AIM OF THE EXERCISE: The lines to extract run from the first line of the entries through the line that contains "groom in an"; reproduce exactly those lines and no others.

[Start of section]

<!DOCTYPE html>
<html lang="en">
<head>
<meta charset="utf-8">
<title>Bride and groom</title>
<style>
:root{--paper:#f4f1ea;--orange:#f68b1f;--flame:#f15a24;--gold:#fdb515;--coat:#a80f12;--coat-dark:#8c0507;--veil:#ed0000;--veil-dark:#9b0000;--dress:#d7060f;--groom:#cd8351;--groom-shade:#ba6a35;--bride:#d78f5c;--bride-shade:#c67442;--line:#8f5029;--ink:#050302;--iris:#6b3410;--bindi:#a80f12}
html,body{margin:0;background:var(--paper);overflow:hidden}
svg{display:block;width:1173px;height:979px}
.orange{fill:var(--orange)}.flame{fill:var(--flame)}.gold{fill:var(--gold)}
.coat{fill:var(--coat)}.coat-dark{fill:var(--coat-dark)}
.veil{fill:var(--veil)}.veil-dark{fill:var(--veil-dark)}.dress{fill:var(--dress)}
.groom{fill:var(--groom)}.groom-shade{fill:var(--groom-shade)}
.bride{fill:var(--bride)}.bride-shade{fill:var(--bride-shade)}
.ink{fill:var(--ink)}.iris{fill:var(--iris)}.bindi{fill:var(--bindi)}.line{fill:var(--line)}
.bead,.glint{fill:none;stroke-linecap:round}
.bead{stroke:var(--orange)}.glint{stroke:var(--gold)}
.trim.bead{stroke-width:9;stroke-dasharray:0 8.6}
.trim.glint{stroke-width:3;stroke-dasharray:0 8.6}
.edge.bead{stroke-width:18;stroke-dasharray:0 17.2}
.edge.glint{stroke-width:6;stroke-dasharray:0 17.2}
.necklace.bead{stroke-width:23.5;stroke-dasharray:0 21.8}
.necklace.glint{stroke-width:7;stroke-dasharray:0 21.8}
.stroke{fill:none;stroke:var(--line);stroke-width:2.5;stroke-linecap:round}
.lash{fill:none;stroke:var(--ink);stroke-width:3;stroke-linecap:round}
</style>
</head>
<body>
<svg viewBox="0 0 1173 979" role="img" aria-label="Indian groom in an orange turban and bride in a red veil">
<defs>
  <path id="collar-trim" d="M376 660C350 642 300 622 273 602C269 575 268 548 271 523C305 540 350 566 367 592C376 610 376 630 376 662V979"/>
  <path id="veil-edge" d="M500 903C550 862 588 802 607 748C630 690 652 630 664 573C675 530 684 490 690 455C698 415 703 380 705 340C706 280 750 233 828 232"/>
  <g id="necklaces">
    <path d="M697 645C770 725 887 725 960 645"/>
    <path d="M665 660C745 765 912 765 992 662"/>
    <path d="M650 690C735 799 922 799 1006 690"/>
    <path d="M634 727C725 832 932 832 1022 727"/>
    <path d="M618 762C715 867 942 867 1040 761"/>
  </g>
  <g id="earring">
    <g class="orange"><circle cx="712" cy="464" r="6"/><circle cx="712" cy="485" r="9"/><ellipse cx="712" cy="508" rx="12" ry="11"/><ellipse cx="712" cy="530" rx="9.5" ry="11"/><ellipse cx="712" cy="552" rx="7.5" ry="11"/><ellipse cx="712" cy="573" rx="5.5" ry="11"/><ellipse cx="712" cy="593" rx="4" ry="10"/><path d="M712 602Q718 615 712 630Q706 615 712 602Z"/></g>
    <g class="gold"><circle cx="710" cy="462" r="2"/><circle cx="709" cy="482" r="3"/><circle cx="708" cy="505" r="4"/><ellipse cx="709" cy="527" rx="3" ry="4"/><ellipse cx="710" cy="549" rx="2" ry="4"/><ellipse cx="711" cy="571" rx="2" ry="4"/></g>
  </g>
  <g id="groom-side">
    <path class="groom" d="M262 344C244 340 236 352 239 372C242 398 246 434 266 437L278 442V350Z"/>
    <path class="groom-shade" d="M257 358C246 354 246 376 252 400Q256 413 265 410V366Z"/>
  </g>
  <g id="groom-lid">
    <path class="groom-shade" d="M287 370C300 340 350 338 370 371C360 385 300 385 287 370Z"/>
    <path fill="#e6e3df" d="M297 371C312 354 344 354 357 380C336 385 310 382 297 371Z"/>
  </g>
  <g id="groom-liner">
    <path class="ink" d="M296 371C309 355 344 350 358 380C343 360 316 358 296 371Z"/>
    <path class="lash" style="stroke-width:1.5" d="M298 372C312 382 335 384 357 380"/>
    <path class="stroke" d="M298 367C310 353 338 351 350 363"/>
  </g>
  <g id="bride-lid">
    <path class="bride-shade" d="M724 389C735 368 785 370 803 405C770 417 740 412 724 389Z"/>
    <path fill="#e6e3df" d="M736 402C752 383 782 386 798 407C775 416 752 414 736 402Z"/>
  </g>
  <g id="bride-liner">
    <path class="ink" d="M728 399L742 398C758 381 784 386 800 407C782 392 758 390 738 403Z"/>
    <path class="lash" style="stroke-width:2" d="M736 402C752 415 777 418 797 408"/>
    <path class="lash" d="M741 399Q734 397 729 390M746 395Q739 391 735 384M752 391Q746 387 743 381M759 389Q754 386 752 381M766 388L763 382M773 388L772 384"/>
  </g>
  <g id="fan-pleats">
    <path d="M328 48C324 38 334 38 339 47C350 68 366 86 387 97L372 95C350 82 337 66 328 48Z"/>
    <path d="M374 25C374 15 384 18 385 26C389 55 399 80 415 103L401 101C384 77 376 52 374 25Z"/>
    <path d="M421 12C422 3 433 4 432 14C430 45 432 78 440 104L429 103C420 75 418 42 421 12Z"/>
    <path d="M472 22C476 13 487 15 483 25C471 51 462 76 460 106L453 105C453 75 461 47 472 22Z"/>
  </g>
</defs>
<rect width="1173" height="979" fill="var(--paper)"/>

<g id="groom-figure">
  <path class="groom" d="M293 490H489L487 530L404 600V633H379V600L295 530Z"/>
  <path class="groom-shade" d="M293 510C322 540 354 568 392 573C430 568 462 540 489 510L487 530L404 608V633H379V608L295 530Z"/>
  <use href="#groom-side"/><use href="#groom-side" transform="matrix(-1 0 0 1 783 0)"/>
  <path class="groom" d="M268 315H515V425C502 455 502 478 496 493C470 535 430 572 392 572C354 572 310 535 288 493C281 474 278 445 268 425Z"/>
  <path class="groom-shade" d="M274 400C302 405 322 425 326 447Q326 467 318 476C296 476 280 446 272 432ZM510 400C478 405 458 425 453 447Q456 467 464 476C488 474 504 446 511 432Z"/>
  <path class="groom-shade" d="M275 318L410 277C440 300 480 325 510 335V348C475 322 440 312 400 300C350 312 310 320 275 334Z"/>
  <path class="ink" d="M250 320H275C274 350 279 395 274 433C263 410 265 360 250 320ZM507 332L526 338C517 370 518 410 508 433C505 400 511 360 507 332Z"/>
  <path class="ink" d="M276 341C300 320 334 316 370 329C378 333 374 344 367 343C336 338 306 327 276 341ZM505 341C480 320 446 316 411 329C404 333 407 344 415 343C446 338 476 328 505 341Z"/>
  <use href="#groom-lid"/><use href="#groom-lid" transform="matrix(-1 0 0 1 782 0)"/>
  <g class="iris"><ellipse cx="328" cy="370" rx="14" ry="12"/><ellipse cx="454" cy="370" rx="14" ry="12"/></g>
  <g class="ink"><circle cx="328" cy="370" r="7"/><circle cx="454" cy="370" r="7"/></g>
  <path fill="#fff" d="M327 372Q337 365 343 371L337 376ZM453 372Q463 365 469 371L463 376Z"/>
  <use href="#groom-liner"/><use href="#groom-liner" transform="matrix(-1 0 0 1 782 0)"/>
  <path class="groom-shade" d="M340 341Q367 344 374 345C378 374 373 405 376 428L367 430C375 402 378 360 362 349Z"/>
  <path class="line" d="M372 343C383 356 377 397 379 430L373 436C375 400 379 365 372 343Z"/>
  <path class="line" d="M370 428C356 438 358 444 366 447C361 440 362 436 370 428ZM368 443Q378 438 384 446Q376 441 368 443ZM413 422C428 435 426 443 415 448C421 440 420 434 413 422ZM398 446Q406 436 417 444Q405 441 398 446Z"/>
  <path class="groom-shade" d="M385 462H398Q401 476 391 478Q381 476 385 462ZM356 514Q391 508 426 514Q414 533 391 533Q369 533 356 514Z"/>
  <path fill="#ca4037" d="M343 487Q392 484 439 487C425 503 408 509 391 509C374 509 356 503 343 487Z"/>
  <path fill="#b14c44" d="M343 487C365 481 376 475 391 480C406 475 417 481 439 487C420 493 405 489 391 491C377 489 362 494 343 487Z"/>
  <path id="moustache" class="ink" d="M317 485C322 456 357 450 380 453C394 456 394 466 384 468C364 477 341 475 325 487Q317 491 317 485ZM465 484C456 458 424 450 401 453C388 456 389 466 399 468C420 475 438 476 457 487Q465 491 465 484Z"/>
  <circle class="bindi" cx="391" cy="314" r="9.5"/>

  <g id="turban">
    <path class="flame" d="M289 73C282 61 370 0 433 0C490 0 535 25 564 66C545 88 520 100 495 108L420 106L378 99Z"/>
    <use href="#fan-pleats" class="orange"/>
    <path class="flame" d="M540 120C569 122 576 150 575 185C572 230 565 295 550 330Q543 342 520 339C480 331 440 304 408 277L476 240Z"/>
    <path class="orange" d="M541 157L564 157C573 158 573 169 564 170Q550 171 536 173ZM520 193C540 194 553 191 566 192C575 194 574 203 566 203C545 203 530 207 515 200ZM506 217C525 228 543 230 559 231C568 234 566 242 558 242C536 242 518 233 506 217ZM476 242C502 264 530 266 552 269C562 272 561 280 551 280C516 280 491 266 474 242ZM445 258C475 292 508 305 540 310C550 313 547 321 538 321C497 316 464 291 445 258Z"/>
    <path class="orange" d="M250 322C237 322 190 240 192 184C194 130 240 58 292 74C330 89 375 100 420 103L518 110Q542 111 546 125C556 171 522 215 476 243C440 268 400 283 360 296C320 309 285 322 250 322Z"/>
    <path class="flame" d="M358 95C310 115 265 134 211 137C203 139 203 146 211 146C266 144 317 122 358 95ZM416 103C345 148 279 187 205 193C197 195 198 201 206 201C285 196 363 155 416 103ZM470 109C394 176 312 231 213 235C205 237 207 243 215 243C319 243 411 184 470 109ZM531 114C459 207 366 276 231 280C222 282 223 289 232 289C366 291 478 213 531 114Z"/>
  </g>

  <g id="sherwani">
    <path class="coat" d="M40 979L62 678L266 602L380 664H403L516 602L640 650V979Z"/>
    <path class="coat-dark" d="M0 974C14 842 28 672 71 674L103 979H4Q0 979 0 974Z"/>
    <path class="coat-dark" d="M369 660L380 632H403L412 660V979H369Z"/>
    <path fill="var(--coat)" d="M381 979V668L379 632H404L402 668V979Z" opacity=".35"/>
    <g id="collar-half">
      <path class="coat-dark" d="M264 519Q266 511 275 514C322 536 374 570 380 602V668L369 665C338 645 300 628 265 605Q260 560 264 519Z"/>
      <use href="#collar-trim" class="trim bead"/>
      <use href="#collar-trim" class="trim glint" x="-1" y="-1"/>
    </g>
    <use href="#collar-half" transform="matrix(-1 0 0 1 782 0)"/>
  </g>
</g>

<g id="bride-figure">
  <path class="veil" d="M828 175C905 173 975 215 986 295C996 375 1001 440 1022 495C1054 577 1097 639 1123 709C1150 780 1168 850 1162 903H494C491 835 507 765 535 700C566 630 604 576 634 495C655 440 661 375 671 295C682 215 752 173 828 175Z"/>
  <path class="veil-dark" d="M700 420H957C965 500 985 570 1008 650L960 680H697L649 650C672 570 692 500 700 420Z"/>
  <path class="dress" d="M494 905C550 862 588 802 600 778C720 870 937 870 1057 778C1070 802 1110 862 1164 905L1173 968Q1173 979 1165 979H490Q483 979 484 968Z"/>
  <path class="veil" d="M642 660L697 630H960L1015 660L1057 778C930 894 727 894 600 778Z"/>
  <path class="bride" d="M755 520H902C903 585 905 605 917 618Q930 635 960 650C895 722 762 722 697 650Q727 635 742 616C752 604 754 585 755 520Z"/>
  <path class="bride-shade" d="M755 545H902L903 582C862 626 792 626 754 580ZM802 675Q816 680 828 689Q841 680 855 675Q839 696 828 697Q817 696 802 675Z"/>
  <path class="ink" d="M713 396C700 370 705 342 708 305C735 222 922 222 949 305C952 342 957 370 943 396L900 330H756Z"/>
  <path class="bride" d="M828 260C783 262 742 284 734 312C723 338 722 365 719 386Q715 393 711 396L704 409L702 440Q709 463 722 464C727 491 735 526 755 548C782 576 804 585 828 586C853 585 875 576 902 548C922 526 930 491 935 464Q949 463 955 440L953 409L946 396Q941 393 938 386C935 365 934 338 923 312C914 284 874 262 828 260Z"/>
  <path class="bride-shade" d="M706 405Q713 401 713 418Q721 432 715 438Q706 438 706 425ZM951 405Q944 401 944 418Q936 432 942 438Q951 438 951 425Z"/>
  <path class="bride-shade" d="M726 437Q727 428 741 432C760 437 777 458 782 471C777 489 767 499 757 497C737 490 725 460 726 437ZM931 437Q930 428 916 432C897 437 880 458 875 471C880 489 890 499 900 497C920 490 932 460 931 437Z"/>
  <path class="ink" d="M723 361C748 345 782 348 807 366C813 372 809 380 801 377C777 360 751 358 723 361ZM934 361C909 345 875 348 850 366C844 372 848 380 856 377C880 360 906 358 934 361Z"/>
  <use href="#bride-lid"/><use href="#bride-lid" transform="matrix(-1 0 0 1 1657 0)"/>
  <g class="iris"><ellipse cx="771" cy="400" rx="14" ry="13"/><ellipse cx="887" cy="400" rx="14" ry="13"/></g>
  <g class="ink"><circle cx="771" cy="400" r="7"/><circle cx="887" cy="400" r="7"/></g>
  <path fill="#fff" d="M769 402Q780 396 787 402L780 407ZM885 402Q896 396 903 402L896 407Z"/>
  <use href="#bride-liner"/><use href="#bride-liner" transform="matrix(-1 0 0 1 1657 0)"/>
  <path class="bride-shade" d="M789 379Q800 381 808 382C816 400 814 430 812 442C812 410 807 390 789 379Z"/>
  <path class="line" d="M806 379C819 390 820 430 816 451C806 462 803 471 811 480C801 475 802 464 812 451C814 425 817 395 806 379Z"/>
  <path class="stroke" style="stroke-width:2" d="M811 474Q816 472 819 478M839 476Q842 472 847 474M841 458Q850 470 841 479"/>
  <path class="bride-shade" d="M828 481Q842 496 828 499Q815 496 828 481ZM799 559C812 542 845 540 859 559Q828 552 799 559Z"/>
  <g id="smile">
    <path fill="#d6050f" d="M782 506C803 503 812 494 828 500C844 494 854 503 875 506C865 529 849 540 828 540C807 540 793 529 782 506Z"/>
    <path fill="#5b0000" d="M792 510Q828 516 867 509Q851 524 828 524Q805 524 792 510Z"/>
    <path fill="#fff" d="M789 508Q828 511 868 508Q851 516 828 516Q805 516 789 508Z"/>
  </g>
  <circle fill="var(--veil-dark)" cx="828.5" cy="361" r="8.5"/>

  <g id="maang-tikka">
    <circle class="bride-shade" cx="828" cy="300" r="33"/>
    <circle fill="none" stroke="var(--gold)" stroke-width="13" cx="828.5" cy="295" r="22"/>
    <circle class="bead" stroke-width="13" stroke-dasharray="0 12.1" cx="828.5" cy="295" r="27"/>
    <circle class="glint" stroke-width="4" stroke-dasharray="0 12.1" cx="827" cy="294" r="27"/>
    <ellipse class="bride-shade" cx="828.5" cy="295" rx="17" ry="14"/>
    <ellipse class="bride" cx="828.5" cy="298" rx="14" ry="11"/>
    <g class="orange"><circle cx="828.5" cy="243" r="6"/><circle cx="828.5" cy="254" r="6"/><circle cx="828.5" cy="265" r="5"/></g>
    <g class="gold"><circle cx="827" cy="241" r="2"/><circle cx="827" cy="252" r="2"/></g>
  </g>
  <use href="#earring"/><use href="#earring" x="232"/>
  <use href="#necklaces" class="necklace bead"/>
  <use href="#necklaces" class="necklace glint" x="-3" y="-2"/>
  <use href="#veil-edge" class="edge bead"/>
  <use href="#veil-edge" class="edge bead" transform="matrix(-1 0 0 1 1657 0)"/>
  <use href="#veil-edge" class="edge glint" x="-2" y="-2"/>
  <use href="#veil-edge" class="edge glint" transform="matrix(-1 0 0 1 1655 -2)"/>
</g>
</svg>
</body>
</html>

[End of section]

ANSWER FOR THE TASK:
<!DOCTYPE html>
<html lang="en">
<head>
<meta charset="utf-8">
<title>Bride and groom</title>
<style>
:root{--paper:#f4f1ea;--orange:#f68b1f;--flame:#f15a24;--gold:#fdb515;--coat:#a80f12;--coat-dark:#8c0507;--veil:#ed0000;--veil-dark:#9b0000;--dress:#d7060f;--groom:#cd8351;--groom-shade:#ba6a35;--bride:#d78f5c;--bride-shade:#c67442;--line:#8f5029;--ink:#050302;--iris:#6b3410;--bindi:#a80f12}
html,body{margin:0;background:var(--paper);overflow:hidden}
svg{display:block;width:1173px;height:979px}
.orange{fill:var(--orange)}.flame{fill:var(--flame)}.gold{fill:var(--gold)}
.coat{fill:var(--coat)}.coat-dark{fill:var(--coat-dark)}
.veil{fill:var(--veil)}.veil-dark{fill:var(--veil-dark)}.dress{fill:var(--dress)}
.groom{fill:var(--groom)}.groom-shade{fill:var(--groom-shade)}
.bride{fill:var(--bride)}.bride-shade{fill:var(--bride-shade)}
.ink{fill:var(--ink)}.iris{fill:var(--iris)}.bindi{fill:var(--bindi)}.line{fill:var(--line)}
.bead,.glint{fill:none;stroke-linecap:round}
.bead{stroke:var(--orange)}.glint{stroke:var(--gold)}
.trim.bead{stroke-width:9;stroke-dasharray:0 8.6}
.trim.glint{stroke-width:3;stroke-dasharray:0 8.6}
.edge.bead{stroke-width:18;stroke-dasharray:0 17.2}
.edge.glint{stroke-width:6;stroke-dasharray:0 17.2}
.necklace.bead{stroke-width:23.5;stroke-dasharray:0 21.8}
.necklace.glint{stroke-width:7;stroke-dasharray:0 21.8}
.stroke{fill:none;stroke:var(--line);stroke-width:2.5;stroke-linecap:round}
.lash{fill:none;stroke:var(--ink);stroke-width:3;stroke-linecap:round}
</style>
</head>
<body>
<svg viewBox="0 0 1173 979" role="img" aria-label="Indian groom in an orange turban and bride in a red veil">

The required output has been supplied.